If it is inescapably true that in every small variant of nature, Rafinesque saw the potential makings of a new species, it is also true that this world view represented the antithesis of the dominant views of most classifiers and taxonomists, who insisted – at least for purposes of their science – that species were eternally unchanging. “Nature only acknowledges individuals, and varies them constantly; so as to produce new species now and then…” (The World, 1836) Rafinesque had a keen awareness of variation within species, and understood that such variation was the raw material of evolution.

“The process is by the seedlings being somewhat different from the parents, and thus evincing a deviation of typical mould, that may be, or may not be; propagated again. If it is, this soon assumes a permanence, becoming a permanent variety if the deviation is slight, such as mere color of flowers, size of stem, leaves, &c.; but becoming a New Species! if at last several deviations are permanently combined. A tendency to such deviations is sometimes met even in the various annual shoots of the perennial plants, or shrubs and trees, that are not always alike to those of the preceding years.” (16, New Flora and Botany of North America, 1836)

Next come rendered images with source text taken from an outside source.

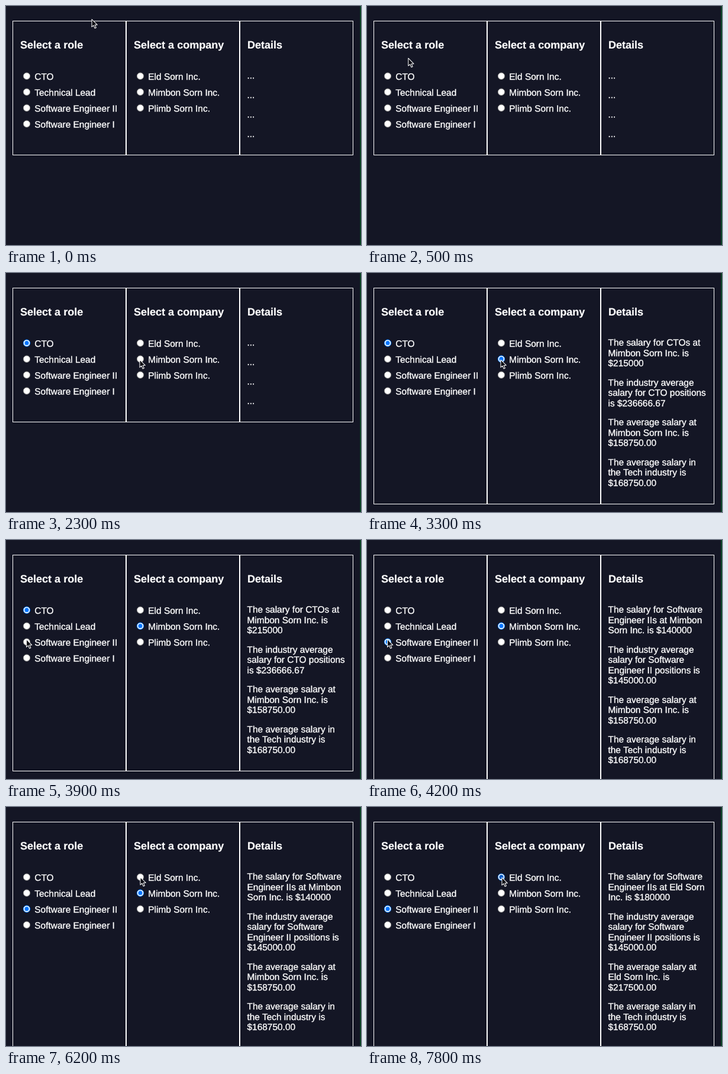
Animation, 600 px wide and 405 px high, one loop 7.9 s. Source, as an HTML page:

```html
<!DOCTYPE html>
<html lang="en">
<head>
<meta charset="utf-8">
<title>Salary picker</title>
<style>
  html, body { margin: 0; width: 100%; height: 100%; overflow: hidden; background: #141625; }
  svg { display: block; width: 600px; height: 405px; }
  text {
    font: 15.44px "Liberation Sans", Arial, Helvetica, sans-serif;
    fill: #fff;
    stroke: #fff;
    stroke-width: .35px;
    text-rendering: geometricPrecision;
    white-space: pre;
  }
  .heading { font-size: 18.06px; font-weight: bold; stroke-width: .2px; }
  .panel { fill: none; stroke: #fff; }
</style>
</head>
<body>
<svg id="stage" viewBox="0 0 600 405">
  <rect x="598.4" width="1.6" height="405" fill="#064a22"/>
</svg>
<script>
const LOOP = 7900, STEP = 100;
const COLUMN = 192, TEXT_X = 23.9, LINE = 17.37, GAP = 15.44, ROW = 27;
const BLUE = '#0075ff', DARK_BLUE = '#005cc8';
const stage = document.getElementById('stage');

function add(parent, tag, attrs, content = '') {
  const node = document.createElementNS('http://www.w3.org/2000/svg', tag);
  for (const key in attrs) node.setAttribute(key, attrs[key]);
  node.textContent = content;
  parent.append(node);
  return node;
}

const roles = ['CTO', 'Technical Lead', 'Software Engineer II', 'Software Engineer I'];
const companies = ['Eld Sorn Inc.', 'Mimbon Sorn Inc.', 'Plimb Sorn Inc.'];

const panels = ['Select a role', 'Select a company', 'Details'].map((title, i) => {
  add(stage, 'text', { x: TEXT_X + i * COLUMN, y: 72.2, class: 'heading' }, title);
  return add(stage, 'rect', { x: 11.5 + i * COLUMN, y: 25.5, width: COLUMN - 1, class: 'panel' });
});

function radioGroup(labels, column) {
  const cx = 35 + column * COLUMN;
  return labels.map((label, i) => {
    const cy = 118.7 + i * ROW;
    add(stage, 'text', { x: cx + 13.3, y: cy + 6.4 }, label);
    return {
      ring: add(stage, 'circle', { cx, cy, r: 5.75, fill: '#fff' }),
      dot: add(stage, 'circle', { cx, cy, r: 3.6 })
    };
  });
}
const roleRadios = radioGroup(roles, 0);
const companyRadios = radioGroup(companies, 1);
const details = add(stage, 'g', {});
const cursor = add(stage, 'path', {
  d: 'M0 0V14L3.2 11.2 5.6 16.6 8 15.5 5.7 10.3H10Z',
  fill: '#0b0c14', stroke: '#fff', 'stroke-width': 1.1, 'stroke-linejoin': 'round'
});

const industry = 'The average salary in|the Tech industry is|$168750.00';
const engineerAverage = 'The industry average|salary for Software|Engineer II positions is|$145000.00';
const mimbonAverage = 'The average salary at|Mimbon Sorn Inc. is|$158750.00';

// Details shown from each moment on.
const reports = [
  [0, ['...', '...', '...', '...']],
  [2400, ['The salary for CTOs at|Mimbon Sorn Inc. is|$215000',
    'The industry average|salary for CTO positions|is $236666.67', mimbonAverage, industry]],
  [4200, ['The salary for Software|Engineer IIs at Mimbon|Sorn Inc. is $140000',
    engineerAverage, mimbonAverage, industry]],
  [6300, ['The salary for Software|Engineer IIs at Eld Sorn|Inc. is $180000',
    engineerAverage, 'The average salary at|Eld Sorn Inc. is|$217500.00', industry]]
];

// [time, selected index, accent]
const roleStates = [[0, -1], [1000, 0, DARK_BLUE], [1400, 0, BLUE], [4200, 2, BLUE]];
const companyStates = [[0, -1], [2400, 1, BLUE], [6300, 0, BLUE], [7200, 0, DARK_BLUE]];

// [time, x, y] with smooth motion between neighbours.
const path = [
  [0, 145, 22.5], [800, 35, 119], [1100, 35, 119], [1200, 43, 118.5], [1900, 225, 146.5],
  [2000, 226, 147], [3300, 226, 147], [3900, 34.5, 168.5], [4200, 34.5, 168.5],
  [4800, 31, 160], [5000, 212.5, 138.5], [5600, 227, 119], [7700, 227, 119],
  [7800, 228, 119.5], [LOOP, 228, 119.5]
];

const current = (states, t) => states.filter(state => state[0] <= t).pop();

function cursorAt(t) {
  const next = path.findIndex(point => point[0] > t);
  const [t0, x0, y0] = path[next - 1], [t1, x1, y1] = path[next];
  const u = (t - t0) / (t1 - t0), ease = u * u * (3 - 2 * u);
  return [x0 + (x1 - x0) * ease, y0 + (y1 - y0) * ease];
}

function paintRadios(radios, [, selected, accent]) {
  radios.forEach(({ ring, dot }, i) => {
    const on = i === selected;
    ring.setAttribute('stroke', on ? accent : '#767676');
    dot.setAttribute('fill', on ? accent : 'none');
  });
}

let shown;
function showReport(report) {
  if (report === shown) return;
  shown = report;
  details.replaceChildren();
  let y = 123.3, lines = 0;
  for (const paragraph of report[1]) {
    for (const line of paragraph.split('|')) {
      add(details, 'text', { x: TEXT_X + 2 * COLUMN - .4, y }, line);
      y += LINE;
      lines++;
    }
    y += GAP;
  }
  panels.forEach(panel => panel.setAttribute('height', Math.round(227 + (lines - 4) * LINE)));
}

function draw(now) {
  const t = Math.floor((now % LOOP) / STEP) * STEP;
  paintRadios(roleRadios, current(roleStates, t));
  paintRadios(companyRadios, current(companyStates, t));
  showReport(current(reports, t));
  cursor.setAttribute('transform', `translate(${cursorAt(t)}) scale(.92)`);
}

let start;
function tick(now) {
  start ??= now;
  draw(now - start);
  requestAnimationFrame(tick);
}
draw(0);
requestAnimationFrame(tick);
</script>
</body>
</html>
```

What is clear in Rafinesque’s transmutationist writings is that he did not view all of life as descended from a single common ancestor. “All species may have been varieties once, except the original types or ancestors of the genus…”; a failing that was noted in Darwin’s Historical Sketch. Thus, in a manner reminiscent of the eminent plant hybridizer William Herbert, Rafinesque could envision the evolution of new species but could not imagine scaling this common process to all of life.

“We know not how many living forms existed at first, or were created on earth at the earliest period; but by the fossil relics of many, we ascertain that they were fewer and often different. Whatever was their original number and types; it is probable that these primitive individuals have produced all the actual various species, of which we have already ascertained nearly eighty thousand of animals, with a hundred and twenty thousand of plants. The proofs of this fact are found in the varieties and monstruosities, still proceeding under our eyes, or that have for ages past. Every species was once a variety, and every variety is the embryo of a new species.” (The World, 1836)

Also like Herbert, Rafinesque wrote a lengthy poem that included the topic of mutability in the natural world. In The World, or Instability (1836), his ideas on evolution in nature are placed in the context of his philosophical view of a Hericlitean world. This poem also strongly echoes Erasmus Darwin’s posthumously published Temple of Nature (1803).  Advocating for an eternal law of constant change which causes deviations in the form of living beings, including plants, he writes:

“…CHANGE extends also to vary forms,

…Not even two leaves or blooms

In vain you’ll seek to match upon a tree.

…This is the Law, the positive decree…” (14-15, Worlds, 1836).

Complicating Rafinesque’s supposedly simpler method of classification was the fact that he believed each new form should be given a new name. This propensity for “multiply[ing] names” upset many of his botanical contemporaries who, like Gray, disregarded much of Rafinesque’s work during his lifetime. Nevertheless, Rafinesque’s existing publications show him to have been a polyglot who published on a multitude of topics including botany, zoology, and linguistics. Despite being denied a position on the Lewis and Clark expedition of 1806, Rafinesque individually surveyed much of the southern and central North American flora. He was appointed a professorship at Transylvanian University in Kentucky in 1819, but left over disagreements with the administration.

Lorenz Oken

Lorenz Oken (1779-1851)

Coming soon.